When it comes to tracking, calculating and reporting mileage associated with doing work for your employer or as a self-employed individual, there could be different requirements to be aware of. An employer may also have specific requirements regarding mileage reporting. In addition, the IRS has rules that apply to business owners and those who are self-employed. There may be instances where, as an employee, you may want to maintain your own records.
What are adequate records as defined by the IRS?
Regardless of the situation regarding your employment status, you could be asked to record the following:
- the mileage accumulated for each business use
- the total mileage accumulated for the year
- the time, place (destination) and purpose of the trip
When it comes to logging business mileage, these are the typical areas the IRS deems as important and warrants good record keeping.
The activity should also be recorded in a timely manner.

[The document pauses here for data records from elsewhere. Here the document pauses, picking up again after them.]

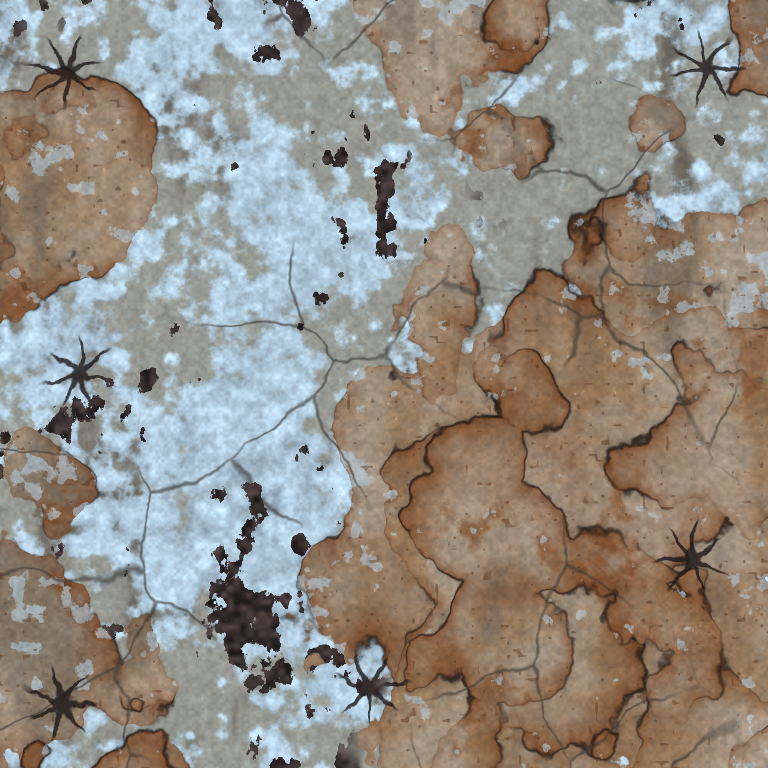
Reproduce this texture procedurally as a WebGL 2 fragment shader.

```glsl
#version 300 es
precision highp float;
// Weathered wall: peeling ochre plaster with rusty scalloped rims over pale blue limewash.

uniform vec2 u_resolution;
out vec4 fragColor;

const vec3 LIMEWASH = vec3(0.68, 0.78, 0.85);
const vec3 STONE = vec3(0.59, 0.60, 0.57);
const vec3 GRIME = vec3(0.42, 0.40, 0.37);
const vec3 PLASTER = vec3(0.66, 0.60, 0.53);
const vec3 OCHRE = vec3(0.58, 0.46, 0.34);
const vec3 RUST = vec3(0.47, 0.27, 0.14);
const vec3 PIT = vec3(0.11, 0.09, 0.09);
const float BAND_CENTER = 0.36;   // vertical strip where the plaster is gone
const float BAND_WIDTH = 0.15;
const float RIM_WIDTH = 0.020;    // rust glow inside a flake
const float LINE_WIDTH = 0.0035;  // dark line along a flake
const float CRACK_WIDTH = 0.0018;
const float STAR_RADIUS = 0.055;
const float PIT_LEVEL = 0.25;
const float GRAIN = 0.13;

float hash(vec2 p) {
    return fract(sin(dot(p, vec2(127.1, 311.7))) * 43758.5453);
}

vec2 hash2(vec2 p) {
    return vec2(hash(p), hash(p + 37.3));
}

float noise(vec2 p) {
    vec2 i = floor(p), f = fract(p);
    f = f * f * (3.0 - 2.0 * f);
    return mix(mix(hash(i), hash(i + vec2(1, 0)), f.x),
               mix(hash(i + vec2(0, 1)), hash(i + vec2(1, 1)), f.x), f.y);
}

// Fractal noise centred on zero
float fbm(vec2 p) {
    float sum = 0.0, amp = 0.5;
    for (int i = 0; i < 6; i++) {
        sum += amp * (noise(p) - 0.5);
        p = mat2(1.6, 1.2, -1.2, 1.6) * p + 7.1;
        amp *= 0.5;
    }
    return sum;
}

// Signed distance to a union of scattered discs: gives scalloped outlines
float lobes(vec2 p, float seed) {
    float d = 1.0;
    for (int y = -1; y <= 1; y++)
        for (int x = -1; x <= 1; x++) {
            vec2 cell = floor(p) + vec2(x, y);
            float radius = mix(0.30, 0.68, hash(cell + seed + 5.7));
            d = min(d, length(cell + hash2(cell + seed) - p) - radius);
        }
    return d;
}

// Gap between the two nearest cell points: zero on crack lines
float crackGap(vec2 p) {
    float near = 4.0, next = 4.0;
    for (int y = -1; y <= 1; y++)
        for (int x = -1; x <= 1; x++) {
            vec2 cell = floor(p) + vec2(x, y);
            float d = length(cell + hash2(cell) - p);
            next = min(next, max(near, d));
            near = min(near, d);
        }
    return next - near;
}

// Star-shaped fractures, one in a few of the cells
float starCracks(vec2 p, float px) {
    vec2 cell = floor(p * 5.0);
    vec2 v = p - (cell + 0.35 + 0.3 * hash2(cell + 3.0)) / 5.0;
    v += 0.022 * vec2(fbm(p * 30.0), fbm(p * 30.0 + 19.0));
    float r = length(v), reach = max(1.0 - r / STAR_RADIUS, 0.0);
    float arm = r * abs(sin(atan(v.y, v.x) * 3.5 + 6.0 * hash(cell))) / 3.5;
    float width = 0.0022 * reach + 0.0002;
    return step(0.84, hash(cell + 11.0)) * smoothstep(0.0, 0.3, reach)
         * (1.0 - smoothstep(width, width + 1.5 * px, arm));
}

void main() {
    vec2 p = gl_FragCoord.xy / u_resolution.y;
    float px = 1.0 / u_resolution.y;
    vec2 warp = vec2(fbm(p * 6.0 + 3.0), fbm(p * 6.0 + 41.0));
    vec2 q = p + 0.12 * warp;
    float broad = fbm(p * vec2(3.4, 2.6) + 15.0);
    float blotch = fbm(p * 9.0 + 60.0);
    float streak = fbm(p * vec2(17.0, 5.0) + 80.0);
    float fine = fbm(p * 45.0 + 23.0);

    // Bare ground: stone, grime streaks and crumbling limewash
    float offset = (q.x - BAND_CENTER) / BAND_WIDTH;
    float bare = 0.55 * exp(-offset * offset) + 1.7 * broad - 0.10;
    vec3 color = mix(STONE, GRIME, smoothstep(0.0, 0.26, streak + 0.7 * blotch - 0.2 * bare));
    float wash = smoothstep(-0.06, 0.16, 0.45 * bare + 0.8 * blotch + 0.9 * fine - 0.06);
    color = mix(color, LIMEWASH * (1.0 + 0.5 * fine), wash);

    // Plaster flakes, coarse to small, each with a rusty rim
    float cover = 0.0;
    for (int i = 0; i < 3; i++) {
        float layer = float(i), scale = 3.2 + 2.1 * layer;
        float d = lobes(q * scale + layer * 13.7, layer * 9.1) / scale
                + 0.30 * bare + 0.035 * layer + 0.020 * fine;
        float inside = 1.0 - smoothstep(-px, px, d);
        float wear = smoothstep(-0.16, 0.16, fbm(p * 7.0 + layer * 21.0));
        float rim = exp(-max(-d, 0.0) / (RIM_WIDTH * (0.5 + 1.2 * wear)));
        float tint = smoothstep(-0.14, 0.24, blotch + 0.6 * streak + 0.4 * fine);
        vec3 flake = mix(PLASTER, OCHRE, tint) * (1.0 + 0.25 * fine);
        flake = mix(flake, GRIME, 0.5 * smoothstep(0.05, 0.25, streak + broad));
        flake = mix(flake, RUST, rim * (0.45 + 0.5 * wear));
        float line = 1.0 - smoothstep(0.0, LINE_WIDTH * (0.4 + wear) + px, abs(d));
        color *= 1.0 - 0.22 * exp(-max(d, 0.0) / 0.006) * wear;
        color = mix(color, flake, inside * 0.94);
        color = mix(color, PIT, line * wear * 0.75);
        cover = max(cover, inside);
    }

    // Rust blooms and limewash crumbs on the plaster
    float bloom = smoothstep(0.10, 0.30, fbm(q * 11.0 + 90.0) + 0.5 * fine);
    color = mix(color, RUST, 0.6 * bloom * cover);
    float crumb = smoothstep(0.16, 0.22, fine + 0.35 * bare);
    color = mix(color, LIMEWASH, 0.6 * crumb * cover);

    // Hairline and star cracks
    float gap = crackGap((p + 0.10 * warp) * 5.5 + 4.0) / 11.0;
    float hairline = 1.0 - smoothstep(0.0, CRACK_WIDTH + px, gap);
    color = mix(color, GRIME * 0.6, 0.65 * hairline * smoothstep(-0.02, 0.14, fbm(p * 5.0 + 33.0)));
    color = mix(color, PIT, 0.8 * starCracks(p, px));

    // Deep pits clustered on the bare ground
    float pit = fbm(p * vec2(36.0, 28.0) + 50.0) + 0.6 * fbm(p * 6.0 + 70.0) + 0.06 * bare;
    pit = smoothstep(PIT_LEVEL, PIT_LEVEL + 0.025, pit) * (1.0 - cover) * smoothstep(0.0, 0.15, bare);
    color = mix(color, PIT * (1.0 + 2.0 * noise(p * 120.0)), pit);

    // Specks and sandy grain
    float speck = smoothstep(0.86, 0.95, noise(p * 130.0 + 9.0));
    color = mix(color, RUST * 0.7, 0.45 * speck * cover);
    color *= 1.0 + GRAIN * (noise(p * 250.0) + noise(p * 125.0) - 1.0);
    fragColor = vec4(clamp(color, 0.0, 1.0), 1.0);
}
```
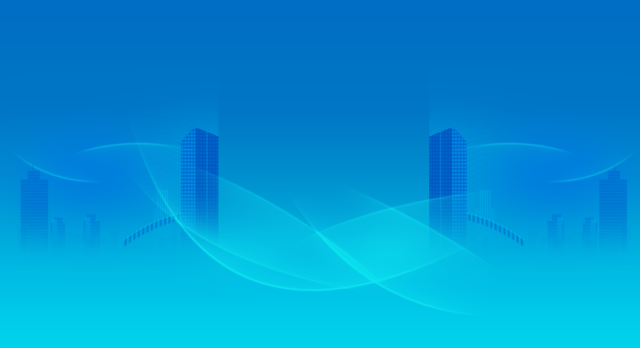
Write a WebGL 1 fragment shader that draws this background.

```glsl
precision highp float;
// Blue-to-cyan backdrop with two mirrored skylines and crossing ribbons of light.

uniform vec2 u_resolution;

float hash(float n) {
    return fract(sin(n * 127.1) * 43758.5453);
}

// Soft box mask; all lengths are in canvas heights
float box(vec2 p, float left, float right, float top) {
    float s = 0.75 / u_resolution.y;
    return smoothstep(left - s, left + s, p.x) * smoothstep(right + s, right - s, p.x)
         * smoothstep(top + s, top - s, p.y);
}

// Bright quadratic curve with a veil on one side; the sign of veil picks the side
float ribbon(vec2 p, vec2 a, vec2 b, vec2 c, float veil, float lineGain, float veilGain) {
    vec2 u = 2.0 * (b - a), v = a - 2.0 * b + c;
    float t = 0.0, best = 1e5;
    for (int i = 0; i <= 16; i++) {
        float k = float(i) / 16.0;
        vec2 q = a + k * (u + k * v) - p;
        if (dot(q, q) < best) { best = dot(q, q); t = k; }
    }
    for (int i = 0; i < 3; i++) {
        vec2 q = a + t * (u + t * v) - p, tangent = u + 2.0 * t * v;
        t = clamp(t - dot(q, tangent) / dot(tangent, tangent), 0.0, 1.0);
    }
    vec2 q = p - a - t * (u + t * v), tangent = u + 2.0 * t * v;
    float d = length(q);
    float side = (tangent.x * q.y - tangent.y * q.x) / length(tangent) * sign(veil);
    float ends = smoothstep(0.0, 0.4, t) * smoothstep(1.0, 0.7, t);
    float line = exp(-d * d / 0.00001);
    float sheet = exp(-d / abs(veil)) * smoothstep(-0.003, 0.003, side);
    return ends * (lineGain * line + veilGain * sheet);
}

// Vertical gradient, y running from bottom to top
vec3 sky(float y) {
    float g = mix(0.82, 0.73, smoothstep(0.0, 0.25, y));
    g = mix(g, 0.56, clamp((y - 0.22) / 0.28, 0.0, 1.0));
    g = mix(g, 0.46, smoothstep(0.46, 0.72, y));
    g = mix(g, 0.43, smoothstep(0.7, 1.0, y));
    return vec3(0.0, g, mix(0.92, 0.77, smoothstep(0.0, 0.75, y)));
}

// One skyline; m.x is the distance from the mirror axis
vec3 skyline(vec3 col, vec2 m) {
    float panel = box(m, 0.3026, 2.0, 2.0);
    float ground = smoothstep(0.25, 0.42, m.y);

    // Blue haze, and a paler rippled glow beside the inner edge
    vec2 h = (m - vec2(0.66, 0.5)) / vec2(0.23, 0.14);
    col = mix(col, vec3(0.0, 0.47, 0.88), 0.8 * panel * exp(-dot(h, h)));
    h = (m - vec2(0.33, 0.53)) / vec2(0.17, 0.13);
    float ripple = 0.9 + 0.1 * sin(length(m - vec2(0.5, 0.4)) * 420.0);
    col = mix(col, vec3(0.0, 0.64, 0.89), 0.65 * panel * ripple * exp(-dot(h, h)));

    // Faint low blocks
    for (int i = 0; i < 14; i++) {
        float n = float(i);
        float x = 0.42 + 0.033 * n + 0.012 * hash(n);
        float block = box(m, x, x + 0.014 + 0.02 * hash(n + 31.0), 0.29 + 0.06 * hash(n + 7.0));
        col = mix(col, vec3(0.0, 0.52, 0.85), 0.3 * block * ground);
    }

    // Pale stepped tower and arched bridge
    float pale = max(box(m, 0.435, 0.49, 0.40), box(m, 0.447, 0.48, 0.455));
    float ribs = 0.6 + 0.4 * sin(m.x * 900.0);
    col = mix(col, vec3(0.0, 0.7, 0.92), 0.4 * pale * ribs * ground);
    float deck = 0.39 - 1.5 * (m.x - 0.41) * (m.x - 0.41) - 0.22 * (m.x - 0.41);
    float span = box(m, 0.41, 0.575, deck) * smoothstep(deck - 0.025, deck - 0.02, m.y);
    float struts = 0.5 + 0.5 * sin(m.x * 500.0);
    col = mix(col, vec3(0.0, 0.4, 0.8), 0.6 * span * struts);
    col = mix(col, vec3(0.0, 0.75, 0.93), 0.6 * span * smoothstep(deck - 0.006, deck - 0.002, m.y));

    // Outer towers, each with a lit face and a narrow crown
    float outer = max(box(m, 0.791, 0.87, 0.485), box(m, 0.815, 0.85, 0.51));
    outer = max(outer, box(m, 0.833, 0.837, 0.53));
    float small = max(box(m, 0.743, 0.785, 0.36), box(m, 0.75, 0.775, 0.375));
    small = max(small, max(box(m, 0.642, 0.69, 0.365), box(m, 0.655, 0.682, 0.385)));
    float lit = max(box(m, 0.765, 0.78, 0.37), box(m, 0.67, 0.685, 0.375));
    float floors = 0.85 + 0.15 * sin(m.y * 700.0);
    col = mix(col, vec3(0.0, 0.41, 0.81), 0.65 * outer * floors * ground);
    col = mix(col, vec3(0.0, 0.46, 0.84), 0.7 * small * floors * ground);
    col = mix(col, vec3(0.0, 0.68, 0.92), 0.5 * lit * ground);

    // Main tower: sloping roof, dark core, gridded outer face
    float roof = 0.632 - 0.4 * max(0.3625 - m.x, 0.0) - 1.1 * max(m.x - 0.375, 0.0);
    float tower = box(m, 0.3026, 0.41, roof);
    float face = smoothstep(0.366, 0.37, m.x);
    float grid = (0.5 + 0.5 * sin(m.y * 620.0)) * (0.6 + 0.4 * sin(m.x * 700.0));
    vec3 wall = mix(vec3(0.0, 0.32, 0.75), vec3(0.0, 0.4, 0.82), face);
    wall += vec3(0.0, 0.2, 0.1) * grid * mix(0.35, 0.9, face);
    wall += vec3(0.0, 0.08, 0.06) * box(m, 0.333, 0.338, 1.0);
    return mix(col, wall, 0.9 * tower * smoothstep(0.26, 0.48, m.y));
}

void main() {
    vec2 p = gl_FragCoord.xy / u_resolution * vec2(1.837, 1.0);
    vec2 m = vec2(abs(p.x - 0.9294), p.y);
    vec3 col = skyline(sky(p.y), m);

    // Waves inside the skylines
    float light = ribbon(m, vec2(0.35, 0.56), vec2(0.55, 0.62), vec2(0.74, 0.55), -0.03, 0.3, 0.15);
    light += ribbon(m, vec2(0.91, 0.58), vec2(0.80, 0.47), vec2(0.62, 0.478), -0.03, 0.3, 0.1);

    // Large crossing ribbons
    light += ribbon(p, vec2(0.354, 0.725), vec2(0.574, -0.148), vec2(1.431, 0.342), 0.035, 0.6, 0.4);
    light += ribbon(p, vec2(0.354, 0.533), vec2(0.526, 0.234), vec2(1.148, 0.144), 0.03, 0.2, 0.25);
    light += ribbon(p, vec2(0.813, 0.474), vec2(1.029, 0.096), vec2(1.435, 0.091), 0.04, 0.55, 0.4);
    light += ribbon(p, vec2(0.49, 0.545), vec2(0.837, 0.426), vec2(1.124, 0.163), -0.07, 0.2, 0.28);
    light += ribbon(p, vec2(0.955, 0.478), vec2(1.196, 0.383), vec2(1.455, 0.206), -0.06, 0.2, 0.25);
    light += ribbon(p, vec2(0.813, 0.282), vec2(1.053, 0.416), vec2(1.435, 0.455), -0.06, 0.2, 0.25);

    // Soft pools of light between the ribbons
    vec2 pool = (p - vec2(1.12, 0.28)) / vec2(0.14, 0.08);
    light += 0.45 * exp(-dot(pool, pool));
    pool = (p - vec2(0.74, 0.29)) / vec2(0.15, 0.08);
    light += 0.25 * exp(-dot(pool, pool));

    gl_FragColor = vec4(mix(col, vec3(0.05, 0.9, 0.94), min(light, 0.9)), 1.0);
}
```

In short, the records should be made at or near the time of the trip. Updating these records on a weekly basis is considered to sufficient.
Self-employed and business owners should adhere to the IRS definition of adequate records. This should cover all expenses related to all transportation.
Formats the IRS accepts
The IRS accepts records in a variety of formats, including paper, diary, account book, digital spreadsheets, CSV files, PDF files, Microsoft’s Excel. Etc. The specific format is of less importance compared to the need to keep correct and accurate records.
The IRS actually provides a paper template, but it is from a time before electronic mileage logs.
If needed, your employer will likely tell you which records they need and in which format. Often, employers will utilize the latest technology to keep track of and calculate employee mileage. Solutions such as TripLog allow the employer to manage employees, rules and reporting for multiple employees while allowing employees to easily track mileage using a smart phone app.
Is taking an odometer reading every trip and IRS requirement?
The IRS does not require you to record your odometer at the beginning and end of every trip. The real requirement for the IRS is that odometer readings is that they are provided each year, especially if using a new vehicle
It is possible that your employer might ask employees to record odometer readings more frequently.
What are the requirements for mileage tracking?
Currently, there are no requirements regarding how to track your mileage. The important thing is that you record the mileage of each trip, meaning:
- recording the odometer at the beginning and end of the trip, or
- tracking/recording your trips differently, for instance using your phone or a GPS.
The easiest way to track mileage is to use a mileage app, such as the smart phone app from TripLog. Whether using an iOS or an Android device, TripLog offers tools that can be easily used by employers, employees and those who are self-employed.
Are logging personal trips required?
If the vehicle is used for both personal and business purposes, it is important to segregate the portion of mileage being used exclusively for business. An example of segmenting out the personal and business mileage can be found here. This will usually mean being diligent and keeping good records of when the car is being used for personal and business use.
How long should records be kept?
While it depends on the situation, it is often better to keep records, especially when related to business purposes, for a few years. As indicated by the IRS:
Generally, this means you must keep records that support your deduction (or an item of income) for 3 years from the date you file the income tax return on which the deduction is claimed.
It’s also worth noting that the IRS considers a return filed early is a return filed on the due date. In addition, different rules likely apply if your employer is a relative.
Should I keep copies of records as an employee?
It is generally a good idea to keep copies of records as an employee, as those records could be requested some time later. The reasons for the request may result from something that is no fault of yours. With that in mind, having them just in case is a good idea.
Using a smart phone app from TripLog makes it much easier to track and ensure you have adequate records if those records are needed at a later date. digital mileage log and tracker makes it more likely that you will have adequate records available if needed.
What happens if I get audited?
If the IRS audits you and asks for mileage records, they can be kept in any format mentioned in one of the earlier paragraphs of this article. Additionally, tracking mileage via the TripLog app makes record retrieval faster and easier.